Clashes between rival militias in the Libyan capital, Tripoli, last week overshadowed behind-the-scenes political talks sponsored by Egypt, Tunisia and Algeria, and their tenacious efforts to bring together Libya’s major political forces.
A militia turf war in Tripoli subsided after rival commanders agreed to suspend their clashes and stop trying to encroach on their adversaries’ positions. Libyan media showed extensive damage to homes, vehicles and some public buildings.
Despite the flare-up, patient diplomatic efforts by the three neighboring countries to bring Libya’s warring political factions together have continued, but drawn few headlines.
Tunisian President Beji Caid Essebsi has been leading efforts. He says it is his experience that it is best to have all the regional powerbrokers on board if one is going to make an initiative, and that few understand Libya better than its Arab neighbors. He says that is why he urged Egypt and Algeria to help mediate.
Military leader vs. unity government
Egypt has been trying, so far without success, to broker a meeting between Libya’s top military figure, General Khalifa Haftar, and the head of its internationally recognized “unity” government, Fayez Seraj.
Haftar, who was given the title of field marshal by the Tobruk-based parliament, has led a military campaign to unite the country since 2015. He has tried to subjugate the country’s rag-tag militias, more successfully in the east, than in the west.
Haftar warns that he will not merge his forces with any militias and accuses “unity” Prime Minister Seraj of aligning himself with certain militias that the general has refused to deal with. Haftar maintains that he has not yet met with Seraj.
Seraj, whose government has still not been approved by Libya’s internationally recognized parliament, is under pressure by both the militias who control Tripoli and residents of the city, who are angry over instability and economic flux.
Seraj says that his presidential council met with warring militias in Tripoli to impose a cease-fire and end recent bloodshed. He says government ministries have been tapped to help the wounded and compensate for damages.
Critics of Seraj
Seraj’s position has been repeatedly undermined by Islamist militia commanders in and around Tripoli. Khalifa al-Ghweil, who heads an Islamist-backed “national urgency government” in Tripoli, says Seraj has made matters worse.
Ghweil argues that Seraj’s unity government, rather than uniting the east and west of the country, has succeeded in further fragmenting regions around Tripoli. He says the economy is deteriorating, public services are collapsing and chaos is spreading.
Aguila Saleh, who heads parliament, holds the political keys to the equation, in that his group must vote to approve any legitimate government of the country. So far, he has refused to give his blessing to Seraj.
He says that Libyans must unite to put a stop to the bloodshed and find a political solution free of international meddling or attempts to exclude anyone — such as Haftar — and that such a solution must be arrived at inside Libya.
Martin Kobler is the departing United Nations envoy. He has tried unsuccessfully to get Libyan factions to support Seraj’s government, borne of a 2015 international agreement. He has not quite given up on the effort, but considers that the attempt to impose it was a mistake.

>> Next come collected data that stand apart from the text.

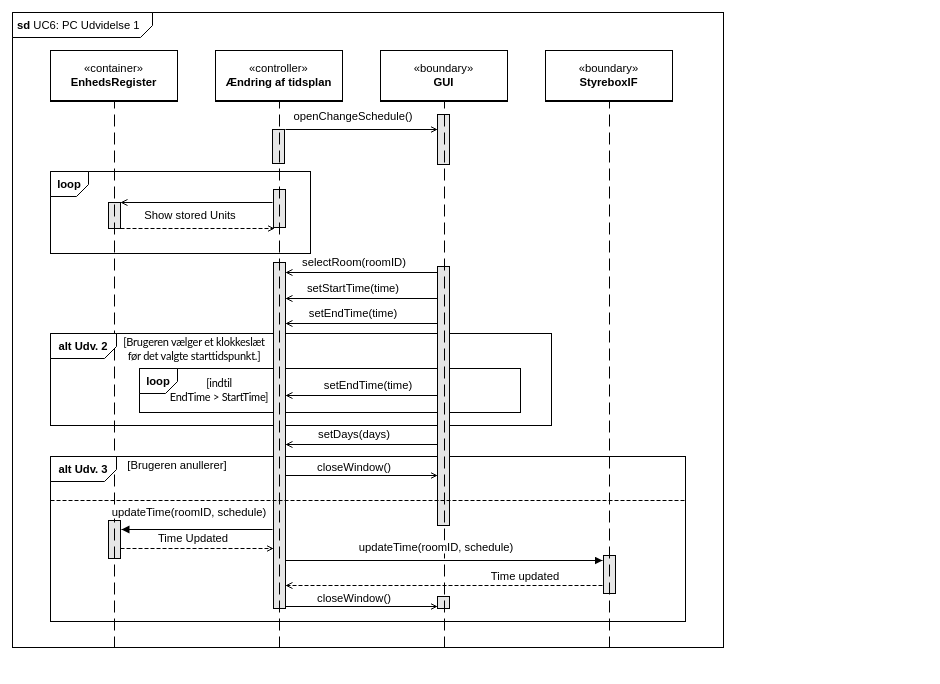
<!DOCTYPE html>
<html lang="da">
<head>
<meta charset="utf-8">
<title>UC6: PC Udvidelse 1</title>
<style>
:root { --ink: #000; --paper: #fff; --bar: #e6e6e6; }
* { box-sizing: border-box; }
html, body { margin: 0; background: var(--paper); }
.diagram {
  position: relative; width: 940px; height: 684px; overflow: hidden;
  color: var(--ink); background: var(--paper);
  font: 11.25px/14px "Liberation Sans", Arial, sans-serif; white-space: nowrap;
}
.frame { position: absolute; border: 1px solid var(--ink); }
.frame-sd { left: 12px; top: 12px; width: 712px; height: 636px; }
.frame-units { left: 50px; top: 171px; width: 261px; height: 83px; }
.frame-alt2 { left: 50px; top: 333px; width: 502px; height: 93px; }
.frame-until { left: 139px; top: 368px; width: 382px; height: 45px; }
.frame-alt3 { left: 50px; top: 456px; width: 636px; height: 166px; }
.connectors { position: absolute; left: 0; top: 0; }
.messages { stroke: var(--ink); fill: none; }
.lifelines { stroke: var(--ink); stroke-dasharray: 12 6; }
.bars { fill: var(--bar); stroke: var(--ink); }
.tabs { fill: var(--paper); stroke: var(--ink); }
.dashed { stroke-dasharray: 4 2; }
.open-head { fill: none; stroke: var(--ink); }
.solid-head { fill: var(--ink); }
.participants { position: absolute; left: 50px; top: 50px; display: flex; gap: 37px; }
.participant {
  width: 128px; height: 52px; padding: 0 1px 2px 0;
  display: flex; flex-direction: column; align-items: center; justify-content: center;
  border: 1px solid var(--ink); border-bottom-width: 2px; background: var(--paper);
}
.label { position: absolute; left: var(--x); top: var(--y); transform: translate(-50%, -50%); text-align: center; }
.title { position: absolute; left: 17px; top: 18px; }
.tab-name { font-weight: bold; }
.guard { font-family: Lato, "Open Sans", sans-serif; font-size: 11px; letter-spacing: -0.25px; }
.masked { background: var(--paper); line-height: 13px; }
</style>
</head>
<body>
<main class="diagram">
  <div class="frame frame-sd"></div>
  <div class="frame frame-units"></div>
  <div class="frame frame-alt2"></div>
  <div class="frame frame-until"></div>
  <div class="frame frame-alt3"></div>

  <svg class="connectors" width="940" height="684" viewBox="0 0 940 684" aria-hidden="true">
    <defs>
      <marker id="open" markerWidth="10" markerHeight="10" refX="6" refY="4" orient="auto" markerUnits="userSpaceOnUse">
        <path class="open-head" d="M0 1 6 4 0 7"/>
      </marker>
      <marker id="solid" markerWidth="10" markerHeight="10" refX="8" refY="4" orient="auto" markerUnits="userSpaceOnUse">
        <path class="solid-head" d="M0 0 8 4 0 8Z"/>
      </marker>
    </defs>
    <g transform="translate(.5 .5)">
      <g class="bars">
        <rect x="108" y="202" width="12" height="26"/>
        <rect x="108" y="520" width="12" height="38"/>
        <rect x="272" y="129" width="12" height="34"/>
        <rect x="273" y="189" width="12" height="38"/>
        <rect x="273" y="262" width="12" height="346"/>
        <rect x="437" y="114" width="12" height="50"/>
        <rect x="437" y="266" width="12" height="259"/>
        <rect x="437" y="596" width="12" height="12"/>
        <rect x="603" y="555" width="12" height="38"/>
      </g>
      <g class="lifelines">
        <line x1="114" y1="96" x2="114" y2="647"/>
        <line x1="279" y1="96" x2="279" y2="647"/>
        <line x1="444" y1="96" x2="444" y2="647"/>
        <line x1="609" y1="96" x2="609" y2="647"/>
      </g>
      <g class="tabs">
        <polygon points="12,12 152,12 152,25 140,37 12,37"/>
        <polygon points="50,171 88,171 88,184 76,196 50,196"/>
        <polygon points="50,333 116,333 116,346 104,358 50,358"/>
        <polygon points="139,368 177,368 177,381 165,393 139,393"/>
        <polygon points="50,456 116,456 116,469 104,481 50,481"/>
      </g>
      <g class="messages">
        <path d="M285 129H436" marker-end="url(#open)"/>
        <path d="M272 202H121" marker-end="url(#open)"/>
        <path class="dashed" d="M120 228H273" marker-end="url(#open)"/>
        <path d="M437 272H286" marker-end="url(#open)"/>
        <path d="M437 298H286" marker-end="url(#open)"/>
        <path d="M437 323H286" marker-end="url(#open)"/>
        <path d="M437 395H286" marker-end="url(#open)"/>
        <path d="M437 444H286" marker-end="url(#open)"/>
        <path d="M285 475H436" marker-end="url(#open)"/>
        <path class="dashed" d="M50 500H685"/>
        <path d="M272 529H121" marker-end="url(#solid)"/>
        <path class="dashed" d="M120 548H272" marker-end="url(#open)"/>
        <path d="M285 560H602" marker-end="url(#solid)"/>
        <path class="dashed" d="M602 585H286" marker-end="url(#open)"/>
        <path d="M285 606H436" marker-end="url(#open)"/>
      </g>
    </g>
  </svg>

  <header class="participants">
    <div class="participant"><span>«container»</span><b>EnhedsRegister</b></div>
    <div class="participant"><span>«controller»</span><b>Ændring af tidsplan</b></div>
    <div class="participant"><span>«boundary»</span><b>GUI</b></div>
    <div class="participant"><span>«boundary»</span><b>StyreboxIF</b></div>
  </header>

  <div class="title"><b>sd</b> UC6: PC Udvidelse 1</div>
  <div class="label tab-name" style="--x:69px;--y:184px">loop</div>
  <div class="label tab-name" style="--x:83px;--y:346px">alt Udv. 2</div>
  <div class="label tab-name" style="--x:158px;--y:381px">loop</div>
  <div class="label tab-name" style="--x:83px;--y:469px">alt Udv. 3</div>

  <div class="label guard" style="--x:194px;--y:349px">[Brugeren vælger et klokkeslæt<br>før det valgte starttidspunkt.]</div>
  <div class="label guard" style="--x:219px;--y:390px">[indtil<br>EndTime &gt; StartTime]</div>
  <div class="label" style="--x:177px;--y:465px">[Brugeren anullerer]</div>

  <div class="label" style="--x:353px;--y:116px">openChangeSchedule()</div>
  <div class="label" style="--x:190px;--y:215px">Show stored Units</div>
  <div class="label" style="--x:354px;--y:262px">selectRoom(roomID)</div>
  <div class="label" style="--x:353px;--y:288px">setStartTime(time)</div>
  <div class="label" style="--x:353px;--y:313px">setEndTime(time)</div>
  <div class="label" style="--x:368px;--y:385px">setEndTime(time)</div>
  <div class="label" style="--x:354px;--y:434px">setDays(days)</div>
  <div class="label" style="--x:354px;--y:467px">closeWindow()</div>
  <div class="label masked" style="--x:189px;--y:512px">updateTime(roomID, schedule)</div>
  <div class="label" style="--x:193px;--y:538px">Time Updated</div>
  <div class="label masked" style="--x:436px;--y:547px">updateTime(roomID, schedule)</div>
  <div class="label" style="--x:525px;--y:576px">Time updated</div>
  <div class="label" style="--x:354px;--y:598px">closeWindow()</div>
</main>
</body>
</html>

The internal Libyan political process must take precedence over international dealings, Kobler says, since all solutions imposed from the outside are bad solutions.
Until now, though, that internal Libyan political process has been thwarted by Islamist militias in the West, unwilling to accept the authority of parliament or Haftar, while Haftar and parliament remain unwilling to share power with the Islamist militias.